We were only gone a few  days, though long enough to be glad to get back home. Waiting for me were copies of the new book, Echoes from the Alum Chine. Yes, it’s here – and available on Amazon. The e-version should be up in a week or so. And you will be hearing more about that.

But, for this week, I’m still remembering a getaway trip for the long-married. Not a bad way to spend one’s time.


Almost here — Echoes from the Alum Chine….


Oh, yes. It’s almost here, and I am so in love with this book. Excuse the hubris, but what mother doesn’t love her child?

Echoes from the Alum Chine is not available quite yet, but meanwhile I had to share this wonderful cover. Photograph by the iconic photographer of Baltimore, A. Aubrey Bodine. I think that it conveys the melancholy overtone of the story that follows three families in the aftermath of the 1913  explosion in the Baltimore Harbor of 300 tons of dynamite being loaded onto the steamer Alum Chine:  the Aylesforths, who live in the big house on Hollins Street; the Corporals, in the alley behind, and the Sherwoods, whose company insures the cargo.The story is told by the shy, forgotten Lillian Gish Corporal, who stands by and observes.

The Baltimore book launch is set for Saturday, April 22, at the Irish Railroad Workers’ Museum, 920 Lemmon Street in the heart of Hollins Street and Union Square (SoWeBo to those hipster Baltimoreans in the know).  I’ll be speaking to the group on “The Historical Novel: Fact, Fancy and Research,” at 11:30 a.m. The launch and book-signing will follow at 1 p.m.

I do hope that my Baltimore friends will be able to attend – as well as anyone (isn’t that a bit overconfident?) interested in Baltimore history.

The Greensboro launch will be later this spring.

So, it’s here – or almost here. And, after such a winter of political dread, I am ecstatic.

http://www.cynthiastrauff.com Author of Another Sunday and Echoes from the Alum Chine



Despair is Not an Option, Part II

Image result for hard working woman image

I wanted this week’s post to be about my new book — almost ready to be born, almost ready to come into the world. I wanted this week’s post to be about joy, about creativity, about seeing one’s work come into being. And I am happy, almost joyful about it. Echoes from the Alum Chine, almost here, really.

But this week’s news has just been too disheartening. Tax cuts for the rich, a massacre of the EPA, destruction of arts’ advocacy groups. I won’t go on – I’m sure you know more than I what is at stake. What a statement of values from our elected-by-the-electoral-college president.

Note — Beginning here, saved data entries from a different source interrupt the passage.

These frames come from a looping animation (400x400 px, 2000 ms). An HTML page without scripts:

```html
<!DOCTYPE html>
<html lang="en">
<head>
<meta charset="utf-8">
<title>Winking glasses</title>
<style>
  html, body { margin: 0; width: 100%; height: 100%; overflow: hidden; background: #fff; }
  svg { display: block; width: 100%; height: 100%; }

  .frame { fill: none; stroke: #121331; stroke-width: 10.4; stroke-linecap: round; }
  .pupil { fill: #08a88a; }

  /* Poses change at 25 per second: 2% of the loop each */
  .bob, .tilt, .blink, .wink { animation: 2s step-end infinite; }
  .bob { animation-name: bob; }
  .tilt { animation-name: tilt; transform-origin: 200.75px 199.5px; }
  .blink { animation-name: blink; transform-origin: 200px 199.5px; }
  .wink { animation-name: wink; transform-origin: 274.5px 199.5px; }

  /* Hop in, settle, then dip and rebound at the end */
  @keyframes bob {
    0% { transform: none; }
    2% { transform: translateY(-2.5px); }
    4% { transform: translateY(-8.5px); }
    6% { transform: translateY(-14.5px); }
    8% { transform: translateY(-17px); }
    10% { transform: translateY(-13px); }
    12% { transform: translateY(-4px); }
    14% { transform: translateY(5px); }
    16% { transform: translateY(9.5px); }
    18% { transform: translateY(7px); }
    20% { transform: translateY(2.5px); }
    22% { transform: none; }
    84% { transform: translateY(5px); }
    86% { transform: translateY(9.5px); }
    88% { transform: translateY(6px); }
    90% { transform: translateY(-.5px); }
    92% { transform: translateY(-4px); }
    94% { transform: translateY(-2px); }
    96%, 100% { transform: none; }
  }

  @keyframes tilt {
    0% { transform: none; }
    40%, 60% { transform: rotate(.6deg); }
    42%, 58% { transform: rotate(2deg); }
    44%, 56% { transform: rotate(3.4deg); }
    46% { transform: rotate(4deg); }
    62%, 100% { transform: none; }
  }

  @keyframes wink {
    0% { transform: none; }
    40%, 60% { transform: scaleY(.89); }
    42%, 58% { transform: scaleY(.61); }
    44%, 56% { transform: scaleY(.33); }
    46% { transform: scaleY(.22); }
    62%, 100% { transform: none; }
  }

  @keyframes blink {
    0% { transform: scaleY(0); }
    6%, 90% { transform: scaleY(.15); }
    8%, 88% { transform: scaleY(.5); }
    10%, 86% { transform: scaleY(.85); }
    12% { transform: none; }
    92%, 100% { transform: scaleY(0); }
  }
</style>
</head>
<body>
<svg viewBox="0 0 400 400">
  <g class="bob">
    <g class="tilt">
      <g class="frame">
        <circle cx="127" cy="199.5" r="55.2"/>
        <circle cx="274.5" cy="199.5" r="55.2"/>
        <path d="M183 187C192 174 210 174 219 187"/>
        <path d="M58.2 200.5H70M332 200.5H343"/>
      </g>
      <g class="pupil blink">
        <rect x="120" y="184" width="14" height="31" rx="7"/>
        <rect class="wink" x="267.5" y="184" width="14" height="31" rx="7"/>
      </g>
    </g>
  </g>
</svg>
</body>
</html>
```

My wonderful German-American cousin sent me this poem, a blessing, in these days when we need a blessing, or whatever word we’d use for help in not despairing. John O’Donohue says it better than I ever could, for in poetry lies our soul. Would that our leaders realized that.

Beannacht (“Blessing”)

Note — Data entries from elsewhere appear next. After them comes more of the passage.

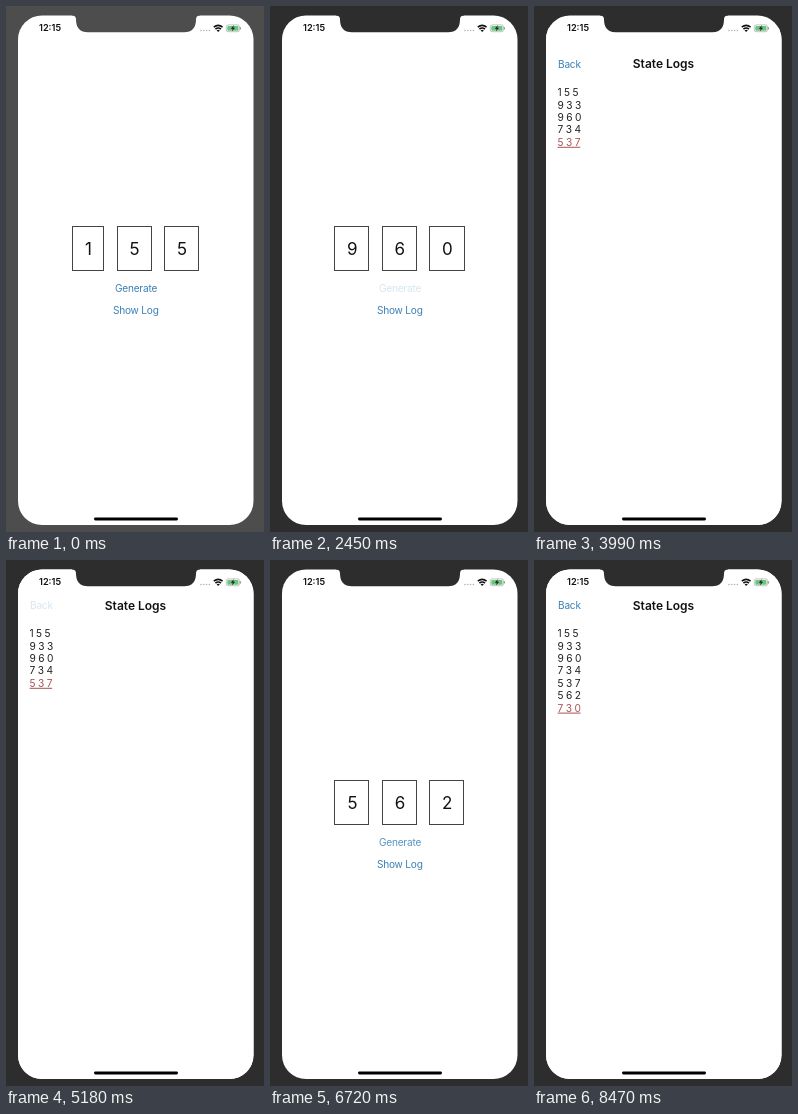
Animation, 258 px wide and 526 px high, one loop 8.54 s. Source, as an HTML page:

```html
<!DOCTYPE html>
<html lang="en">
<head>
<meta charset="utf-8">
<title>State Logs</title>
<style>
  html, body { margin: 0; width: 100%; height: 100%; overflow: hidden; background: #2d2d2d; }
  svg { display: block; width: 100vw; height: 100vh; }
  text { font-family: Inter, Roboto, sans-serif; fill: #111; }
  .middle { text-anchor: middle; }
  .button { font-size: 10.1px; letter-spacing: -.2px; fill: #3a80b7; }
  .digit { font-size: 17px; text-anchor: middle; }
  .title { font-size: 12px; font-weight: 600; }
  .line { font-size: 10.2px; letter-spacing: -.25px; fill: #222; }
  .last { fill: #a95656; text-decoration: underline; }
  .time { font-size: 9.2px; font-weight: 600; }
  .box { fill: none; stroke: #444; stroke-width: 1; }
</style>
</head>
<body>
<svg viewBox="0 0 258 526">
  <defs>
    <clipPath id="screen"><rect x="12" y="9.5" width="235.5" height="509.5" rx="24"/></clipPath>
  </defs>
  <rect id="bezel" width="258" height="526"/>
  <g clip-path="url(#screen)">
    <rect width="258" height="526" fill="#fff"/>
    <g id="boxes"></g>
    <text id="generate" class="button middle" x="130" y="286.4">Generate</text>
    <text id="showLog" class="button middle" x="129.8" y="307.6">Show Log</text>
    <g id="sheet">
      <rect y="9" width="258" height="517" fill="#fff"/>
      <text id="back" class="button" x="24" y="48.8">Back</text>
      <text class="title middle" x="129.5" y="49.5">State Logs</text>
      <g id="lines"></g>
    </g>
    <text class="time" x="33" y="25.4">12:15</text>
    <g fill="#b0b0b0">
      <circle cx="195" cy="24.5" r=".8"/><circle cx="197.8" cy="24.5" r=".8"/>
      <circle cx="200.6" cy="24.5" r=".8"/><circle cx="203.4" cy="24.5" r=".8"/>
    </g>
    <g fill="none" stroke="#111" stroke-width="1.6">
      <path d="M207.8 21.2Q212.2 17.4 216.6 21.2"/>
      <path d="M209.4 23.2Q212.2 20.8 215 23.2"/>
    </g>
    <path d="M210.6 24.3Q212.2 23 213.8 24.3L212.2 26Z" fill="#111"/>
    <rect x="220.3" y="18.9" width="13.2" height="6.8" rx="1.8" fill="#fff" stroke="#aaa" stroke-width=".7"/>
    <rect x="221.3" y="19.9" width="11.2" height="4.8" rx="1" fill="#69c67c"/>
    <path d="M234.5 21.2V23.5" stroke="#999" stroke-width="1"/>
    <path d="M227.9 19L224.8 22.8H226.7L226 25.6L229.1 21.7H227.2Z" fill="#222"/>
    <rect x="88" y="511.6" width="84" height="2.8" rx="1.4" fill="#000"/>
  </g>
  <path id="notch" d="M66 8V9.5Q70 9.5 70 13.5Q70 26.3 82 26.3H178Q190 26.3 190 13.5Q190 9.5 194 9.5V8Z"/>
</svg>
<script>
const LOOP = 8540, STEP = 70, TRAVEL = 510, DIM = 0.2;
const digitWidth = { 0: 34.4, 1: 31.7, 2: 33.8, 3: 34.1, 4: 34.4, 5: 34, 6: 34.3, 7: 33.3, 8: 34.3, 9: 34.3 };
const GAP = 13.3, CENTER = 129.8;

// Each tap is [press, release]; a Generate release also yields a new state.
const generateTaps = [
  [1750, 1820, '933'], [2100, 2170, '960'], [2450, 2590, '734'],
  [2940, 3010, '537'], [6510, 6580, '562'], [6930, 7000, '730']
];
const logTaps = [[3500, 3700], [7490, 7620]];
const backTaps = [[5180, 5250]];
const sheetMoves = [[3686, 'up'], [5280, 'down'], [7592, 'up']];

const $ = id => document.getElementById(id);

function tapOpacity(taps, t) {
  const tap = taps.filter(([press]) => press <= t).pop();
  if (!tap) return 1;
  if (t < tap[1]) return DIM;
  const p = Math.min(1, (t - tap[1] + 40) / 250);
  return DIM + (1 - DIM) * p * p * (3 - 2 * p);
}

// Critically damped spring, from 1 down to 0.
function spring(ms) {
  const x = Math.sqrt(1000 / 3) * ms / 1000;
  return (1 + x) * Math.exp(-x);
}

function sheetOffset(t) {
  const move = sheetMoves.filter(([start]) => start <= t).pop();
  if (!move) return TRAVEL;
  const rest = spring(t - move[0]);
  return TRAVEL * (move[1] === 'up' ? rest : 1 - rest);
}

function boxesMarkup(state) {
  const widths = [...state].map(d => digitWidth[d]);
  let x = CENTER - (widths.reduce((a, b) => a + b) + 2 * GAP) / 2;
  return [...state].map((digit, i) => {
    const left = Math.round(x) - 0.5, right = Math.round(x + widths[i]) - 0.5;
    const mid = x + widths[i] / 2;
    x += widths[i] + GAP;
    return `<rect class="box" x="${left}" y="220.5" width="${right - left}" height="44"/>` +
      `<text class="digit" x="${mid}" y="249.2">${digit}</text>`;
  }).join('');
}

function linesMarkup(states) {
  return states.map((state, i) => {
    const style = i === states.length - 1 ? 'line last' : 'line';
    return `<text class="${style}" x="23.6" y="${77.2 + i * 12.4}">${[...state].join(' ')}</text>`;
  }).join('');
}

let shownCount = 0;
function render(t) {
  const states = ['155', ...generateTaps.filter(tap => tap[1] <= t).map(tap => tap[2])];
  if (states.length !== shownCount) {
    shownCount = states.length;
    $('boxes').innerHTML = boxesMarkup(states[shownCount - 1]);
    $('lines').innerHTML = linesMarkup(states);
  }
  const shade = t < 350 ? '#4d4d4d' : t < 420 ? '#343434' : '#2d2d2d';
  $('bezel').setAttribute('fill', shade);
  $('notch').setAttribute('fill', shade);
  $('generate').setAttribute('opacity', tapOpacity(generateTaps, t));
  $('showLog').setAttribute('opacity', tapOpacity(logTaps, t));
  $('back').setAttribute('opacity', tapOpacity(backTaps, t));
  $('sheet').setAttribute('transform', `translate(0 ${sheetOffset(t).toFixed(2)})`);
}

const start = performance.now();
function tick() {
  const t = (performance.now() - start) % LOOP;
  render(Math.floor(t / STEP) * STEP);
  requestAnimationFrame(tick);
}
tick();
</script>
</body>
</html>
```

On the day when
the weight deadens
on your shoulders
and you stumble,
may the clay dance
to balance you.

And when your eyes
freeze behind
the grey window
and the ghost of loss
gets in to you,
may a flock of colours,
indigo, red, green,
and azure blue
come to awaken in you
a meadow of delight.

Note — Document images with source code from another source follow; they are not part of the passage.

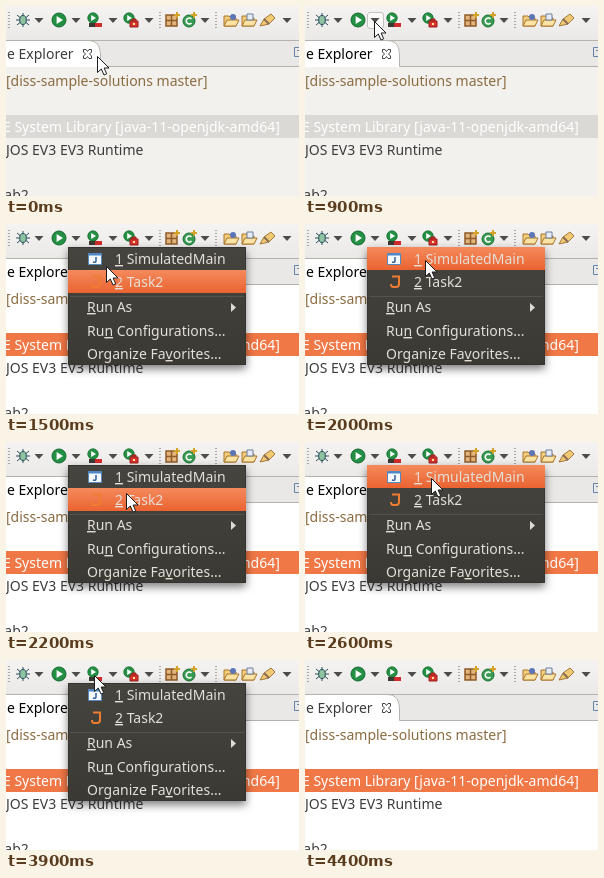
These frames come from a looping animation (293x190 px, 4500 ms). An HTML page:

```html
<!DOCTYPE html>
<html lang="en">
<head>
<meta charset="utf-8">
<title>Run menu</title>
<style>
  html, body { margin: 0; width: 100%; height: 100%; overflow: hidden; background: #f2f1ed; }
  svg { display: block; width: 100vw; height: 100vh; }
  text { font: 14px "Noto Sans", "Open Sans", sans-serif; white-space: pre; }
  .key { text-decoration: underline; }
  .panel { filter: drop-shadow(0 4px 4px rgba(0, 0, 0, .5)); }
</style>
</head>
<body>
<svg viewBox="0 0 293 190">
  <defs>
    <linearGradient id="bar" x2="0" y2="1">
      <stop stop-color="#f4f3f2"/><stop offset="1" stop-color="#ebe9e7"/>
    </linearGradient>
    <linearGradient id="glow" x2="0" y2="1">
      <stop stop-color="#f58a5c"/><stop offset="1" stop-color="#ea6331"/>
    </linearGradient>
    <linearGradient id="panel" x2="0" y2="1">
      <stop stop-color="#45443f"/><stop offset="1" stop-color="#3a3934"/>
    </linearGradient>
    <path id="caret" d="M-4.5 -2H4.5L0 3Z" fill="#4c4c4c"/>
    <g id="play">
      <circle r="7" fill="#249044" stroke="#12692d"/>
      <path d="M-2.4 -4L4 0L-2.4 4Z" fill="#fff"/>
    </g>
    <g id="folder" stroke="#a8742a">
      <path d="M-7 6V-4H-2L0 -2H5V6Z" fill="#f3ce7c"/>
      <path d="M-7 6L-4 0H8L5 6Z" fill="#fbe3a4"/>
    </g>
    <path id="grip" d="M0 6V23" stroke="#aaa7a2" stroke-width="2" stroke-dasharray="1 2"/>
  </defs>

  <!-- Toolbar -->
  <rect width="293" height="35" fill="url(#bar)"/>
  <rect id="hover" y="6.5" height="16" rx="2.5" fill="#fbfaf9" stroke="#c5c1bc"/>
  <use href="#grip" x="3"/>
  <g transform="translate(17 14)" stroke="#294f5c" fill="none">
    <path d="M-6 -5L6 5M-6 5L6 -5M-7 0H7M0 -7V7"/>
    <ellipse rx="3.3" ry="4.5" fill="#8fc2a1"/>
  </g>
  <use href="#play" x="53" y="14"/>
  <g transform="translate(88 13)">
    <use href="#play" transform="translate(-1 -1) scale(.75)"/>
    <path d="M-5 4H8V8H-5Z" fill="#d22b2b"/><path d="M-5 4H1V8H-5Z" fill="#3b3a32"/>
  </g>
  <g transform="translate(124 13)">
    <use href="#play" transform="translate(-1 -1) scale(.75)"/>
    <path d="M0 2H8V8H0ZM2 2V0H6V2" fill="#d8342d" stroke="#981d1d"/>
    <path d="M3 5H5" stroke="#ffe7a3" stroke-width="2"/>
  </g>
  <use href="#grip" x="154"/>
  <g transform="translate(166 14)">
    <path d="M-6 -5H5V6H-6ZM-.5 -5V6M-6 .5H5" fill="#e2b57c" stroke="#8f5a29" stroke-width="1.5"/>
    <path d="M5 -8V-2M2 -5H8" stroke="#d2a22b" stroke-width="2"/>
  </g>
  <g transform="translate(183 15)">
    <circle r="6" fill="#389b51" stroke="#1c7135"/>
    <path d="M2.5 -2A3 3 0 1 0 2.5 2" fill="none" stroke="#fff" stroke-width="1.6"/>
    <path d="M5 -9V-3M2 -6H8" stroke="#d2a22b" stroke-width="2"/>
  </g>
  <use href="#grip" x="210"/>
  <use href="#folder" x="225" y="14"/>
  <circle cx="227" cy="11" r="3" fill="#5b75b6"/>
  <use href="#folder" x="243" y="14"/>
  <path d="M241 8H247V14H241Z" fill="#e8edf5" stroke="#6d7f9f"/>
  <path d="M254 20L258 13L265 8L269 12L263 18Z" fill="#f0ca73" stroke="#a4783a"/>
  <path d="M258 13L263 18" stroke="#8a6b56" stroke-width="2"/>
  <g id="carets"></g>

  <!-- Tab strip -->
  <rect y="34" width="293" height="27" fill="#e9e8e6"/>
  <path d="M0 34.5H82C91 34.5 94.5 40 94.5 50V61H0Z" fill="#fff"/>
  <path d="M0 34.5H293M82 34.5C91 34.5 94.5 40 94.5 50V60.5H293" fill="none" stroke="#b5b2ae"/>
  <text id="title" x="1" y="53">e Explorer</text>
  <path d="M77.5 43.5H80L81.5 45.5L83 43.5H85.5V46L83.5 48L85.5 50V52.5H83L81.5 50.5L80 52.5H77.5V50L79.5 48L77.5 46Z" fill="#fff" stroke="#444"/>
  <path d="M294 41.5H288.5V50.5H294M291 44.5H294" fill="none" stroke="#6682a8"/>

  <!-- Tree -->
  <rect id="tree" y="61" width="293" height="129"/>
  <text x="0" y="80" fill="#8b6b40">[diss-sample-solutions master]</text>
  <rect id="selection" y="109" width="293" height="23"/>
  <text x="-3" y="126" fill="#fff">E System Library [java-11-openjdk-amd64]</text>
  <text x="0" y="149" fill="#3c3c3c">JOS EV3 EV3 Runtime</text>
  <text x="-9" y="194" fill="#3c3c3c">Lab2</text>

  <!-- Drop-down menu -->
  <g id="menu">
    <rect class="panel" x="62.5" y="23.5" width="177" height="117" fill="url(#panel)" stroke="#35342f"/>
    <rect id="highlight" x="62" width="178" height="23" fill="url(#glow)"/>
    <path d="M82.5 29.5H95.5V40.5H82.5Z" fill="#f5f8fc" stroke="#5687bd"/>
    <path d="M83 30.5H95" stroke="#4c86c6" stroke-width="2"/>
    <path d="M90 33V37Q90 39 87 38" fill="none" stroke="#315f9b" stroke-width="1.5"/>
    <path d="M87 52.5H94V60Q94 63 91 63H88Q86 63 86 60" fill="none" stroke="#ee7c31" stroke-width="2"/>
    <path d="M64 72.5H238" stroke="#55534d"/>
    <path d="M225 79L230 83.5L225 88Z" fill="#dfdbd2"/>
    <g fill="#e4e0d8">
      <text x="109" y="40"><tspan class="key">1</tspan> SimulatedMain</text>
      <text x="109" y="63"><tspan class="key">2</tspan> Task2</text>
      <text x="81" y="88"><tspan class="key">R</tspan>un As</text>
      <text x="81" y="112">Ru<tspan class="key">n</tspan> Configurations...</text>
      <text x="81" y="135">Organize Fa<tspan class="key">v</tspan>orites...</text>
    </g>
  </g>

  <path id="cursor" d="M0 0V16L3.8 12.5L6.5 18.5L9.2 17.3L6.6 11.5H11.5Z" fill="#fff" stroke="#1c1c1c" stroke-linejoin="round"/>
</svg>
<script>
const LOOP = 4500, TITLE_ACTIVE = 800, MENU_OPEN = 1100, MENU_CLOSE = 4000, CURSOR_GONE = 4400;
const byId = id => document.getElementById(id);
const show = (id, on) => byId(id).setAttribute("visibility", on ? "visible" : "hidden");
const set = (id, attrs) => {
  for (const name in attrs) byId(id).setAttribute(name, attrs[name]);
};

byId("carets").innerHTML = [33, 70, 107, 143, 199, 281]
  .map(x => `<use href="#caret" x="${x}" y="14"/>`).join("");

// Time, pointer x, pointer y, highlighted menu row (0 = none)
const steps = [
  [0, 91, 50, 0], [400, 101, 57, 0], [500, 87, 36, 0], [600, 69, 14, 0],
  [800, 68, 16, 0], [900, 69, 15, 0], [1300, 76, 17, 1],
  [1500, 100, 42, 2], [1600, 115, 49, 2], [1700, 121, 46, 2],
  [1900, 121, 41, 1], [2000, 120, 36, 1], [2100, 120, 41, 1], [2200, 120, 51, 2],
  [2400, 141, 34, 2], [2600, 126, 36, 1], [2700, 120, 40, 1],
  [3700, 115, 30, 1], [3800, 100, 22, 1], [3900, 88, 15, 0], [4000, 66, 14, 0]
];

function pointerAt(t) {
  let [, x, y, row] = steps.findLast(step => step[0] <= t);
  if (t >= 3100 && t < 3700) {
    const turn = Math.min(4, Math.floor((t - 3100) / 100)) * 1.3;
    x = 127 - 8 * Math.cos(turn);
    y = 37 - 6 * Math.sin(turn);
  }
  return { x, y, row };
}

function draw(now) {
  const t = now % LOOP;
  const { x, y, row } = pointerAt(t);
  const focused = t >= MENU_OPEN;
  const menuOpen = focused && t < MENU_CLOSE;
  const onArrow = t >= 600 && !focused;
  const onButton = t >= MENU_CLOSE && t < CURSOR_GONE;

  set("cursor", { transform: `translate(${x + .5} ${y + .5})` });
  show("cursor", t < CURSOR_GONE);
  show("hover", onArrow || onButton);
  set("hover", onButton ? { x: 46.5, width: 32 } : { x: 62.5, width: 16 });
  set("title", { fill: t >= TITLE_ACTIVE && t < CURSOR_GONE ? "#000" : "#3c3c3c" });
  set("tree", { fill: focused ? "#fff" : "#f2f1ed" });
  set("selection", { fill: focused ? "#f07746" : "#dad9d5" });
  show("menu", menuOpen);
  show("highlight", menuOpen && row > 0);
  set("highlight", { y: row === 2 ? 46 : 23 });
  requestAnimationFrame(draw);
}
requestAnimationFrame(draw);
</script>
</body>
</html>
```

When the canvas frays
in the currach of thought
and a stain of ocean
blackens beneath you,
may there come across the waters
a path of yellow moonlight
to bring you safely home.

May the nourishment of the earth be yours,
may the clarity of light be yours,
may the fluency of the ocean be yours,
may the protection of the ancestors be yours.
And so may a slow
wind work these words
of love around you,
an invisible cloak
to mind your life.

~ John O’Donohue ~

And next week will be better.

Another Sunday, http://www.cynthiastrauff.com